Gloria Swanson’s work as the washed up, psychotic Norma Desmond in Sunset Boulevard is legendary and as much as I love Bette Davis it was hard for me to make this decision. In fact, that’s been frequently floated as a rumor why Holliday won, and not Swanson or Davis. It’s possible they split the vote, leaving Holliday as the victor. Another theory is that when Anne Baxter lobbied hard to be nominated in the Best Actress category instead of Best Supporting Actress, she shot herself in the foot [c’mon, did she really think she was going to win over these two powerhouses?].
But it’s Bette Davis who will always have my vote. She was made for this role. She’s got claws and she knows how to use them, but she’s also devastatingly human. The scene in which she gets a phone call from her director boyfriend, Bill, in the middle of the night on his birthday is one of the most touching moments in film history. Her joy in unexpectedly talking to Bill is almost child-like, and viewers get the sense that they are actually seeing a very private, tender moment between two people with public lives.
John Huston [The Asphalt Jungle]
George Cukor [Born Yesterday]
Joseph Mankiewicz [All About Eve]
Billy Wilder [Sunset Boulevard]
Carol Reed [The Third Man]
Who won: Joseph Mankiewicz
Who should have won: Billy Wilder
This one was hard for me, because it’s a pack of great directors. Any of these directors could have won, and I’d be happy with it. George Cukor is one of my all-time favorite directors, a master at blending comedy and sophistication. John Huston and Carol Reed both do admirable work with their respective noirs, creating an aura of tension and danger.
For me, Mankiewicz and Wilder are basically neck and neck. But Sunset Boulevard, if not in the hands of a talented director could so easily have been laughable. Wilder manages to keep it right at the line of absurd, and that’s where he inches ahead of Mankiewicz for me.

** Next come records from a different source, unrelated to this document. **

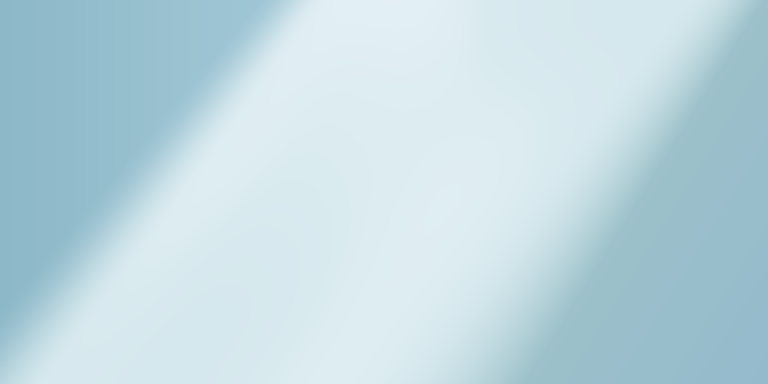
A Shadertoy shader for this background:

```glsl
// A wide, soft beam of pale light slants across a dusty blue backdrop.
// Two slanted ramps of different softness bound the beam; gaussian
// streaks and a faint fold near the top vary the light inside it.

// Backdrop colours
const vec3 LEFT_FAR   = vec3(0.550, 0.720, 0.782);
const vec3 LEFT_NEAR  = vec3(0.625, 0.775, 0.835);
const vec3 RIGHT_NEAR = vec3(0.615, 0.755, 0.792);
const vec3 RIGHT_FAR  = vec3(0.580, 0.730, 0.800);

// Beam colours
const vec3 BEAM_BASE   = vec3(0.835, 0.910, 0.928);
const vec3 BEAM_BRIGHT = vec3(0.895, 0.942, 0.962);

// Boundary positions at the bottom and top, in canvas heights
const vec2 LEFT_OUTER  = vec2(-0.17, 0.67);
const vec2 LEFT_INNER  = vec2(0.13, 0.85);
const vec2 RIGHT_INNER = vec2(0.98, 1.78);
const vec2 RIGHT_OUTER = vec2(1.37, 1.99);
const float RIGHT_SHAPE = 0.60;

// Streaks inside the beam: positions at the bottom and top, and widths
const vec2 EDGE_STREAK = vec2(0.16, 0.90);
const vec2 CORE_STREAK = vec2(0.86, 1.52);
const float EDGE_WIDTH = 0.13;
const float CORE_WIDTH = 0.20;
const vec2 GLOW_CENTRE = vec2(1.06, 1.05);
const vec2 GLOW_SIZE   = vec2(0.25, 0.36);
const float FOLD_X     = 1.21;

// Horizontal position of a slanted line at height y
float lineX(vec2 ends, float y) {
    return mix(ends.x, ends.y, y);
}

float gaussian(float d, float width) {
    float t = d / width;
    return exp(-t * t);
}

vec3 backdrop(vec2 p) {
    float towardBeam = smoothstep(-0.1, 0.75, p.x);
    vec3 leftSide = mix(LEFT_FAR, LEFT_NEAR, towardBeam);
    float awayFromBeam = (p.x - lineX(RIGHT_OUTER, p.y)) / 0.62;
    vec3 rightSide = mix(RIGHT_NEAR, RIGHT_FAR, clamp(awayFromBeam, 0.0, 1.0));
    return mix(leftSide, rightSide, smoothstep(0.7, 1.3, p.x));
}

// Coverage of the beam: 0 outside, 1 well inside
float beamMask(vec2 p) {
    float leftRamp = smoothstep(lineX(LEFT_OUTER, p.y), lineX(LEFT_INNER, p.y), p.x);
    float outer = lineX(RIGHT_OUTER, p.y);
    float inner = lineX(RIGHT_INNER, p.y);
    float u = clamp((outer - p.x) / (outer - inner), 0.0, 1.0);
    return leftRamp * smoothstep(0.0, 1.0, pow(u, RIGHT_SHAPE));
}

vec3 beamColor(vec2 p) {
    float edge = gaussian(p.x - lineX(EDGE_STREAK, p.y), EDGE_WIDTH);
    edge *= mix(0.15, 0.55, smoothstep(0.0, 0.6, p.y));

    float core = 0.60 * gaussian(p.x - lineX(CORE_STREAK, p.y), CORE_WIDTH);
    core *= 1.0 - smoothstep(0.45, 0.95, p.y);

    // The upper glow drops off faster on the right, forming the fold
    vec2 g = (p - GLOW_CENTRE) / GLOW_SIZE;
    float glow = 0.85 * exp(-dot(g, g));
    float fold = smoothstep(FOLD_X - 0.04, FOLD_X + 0.05, p.x);
    glow *= 1.0 - 0.6 * fold * smoothstep(0.55, 1.0, p.y);

    float body = 0.30 * gaussian(p.x - 0.92, 0.40) * smoothstep(0.1, 0.6, p.y);
    float light = 1.0 - (1.0 - edge) * (1.0 - core) * (1.0 - glow) * (1.0 - body);
    return mix(BEAM_BASE, BEAM_BRIGHT, light);
}

void mainImage(out vec4 fragColor, in vec2 fragCoord) {
    // Fit the design to a canvas two units wide and one unit high
    vec2 p = fragCoord / iResolution.xy * vec2(2.0, 1.0);
    vec3 color = mix(backdrop(p), beamColor(p), beamMask(p));
    fragColor = vec4(color, 1.0);
}
```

All About Eve
Father of the Bride
King Solomon’s Mines
What won: All About Eve
What should have won: All About Eve
If you’ve read the rest of this article, this should be no surprise.
Born Yesterday is a delightful movie, but the Pygmalion-like plot is a little tired. It’s really only very good because Judy Holliday is very good. Father of the Bride is...fine. It’s a fun movie, but I was a little surprised to see it on this list. It’s fun and entertaining, which is why it’s remembered and spawned a sequel and a remake but it’s not great in the way All About Eve and Sunset Boulevard are.
King Solomon’s Mines is better than I thought it would be, given that the promo that played before the movie bragged about the African shooting location saying it was shot, “where no white woman had been before.” I groaned when I heard that, but the movie’s not half bad. I don’t think it’s worthy of a Best Picture prize, though.
A quick glance around the Internet shows that there is a lot of disagreement about All About Eve winning over Sunset Boulevard, and I get it. Sunset Boulevard is truly a great picture. It’s memorable in the best way; it’s entertaining, funny at times, uncomfortable at other times. I don’t think there are any missteps in this film. But I still come down on the side of All About Eve.
This was not an immediate decision. I thought long and hard about it. But in the end, All About Eve carries the weight of a storyline that deals with more than one complex social issue, and it never feels heavy or complicated. It also doesn’t seem self-congratulatory like many complex movies do. I have seen it dozens of times, and not only do I never tire of it, I find something new about it every time. That, to me, is a mark of a good film. All About Eve deserved the Best Picture Oscar.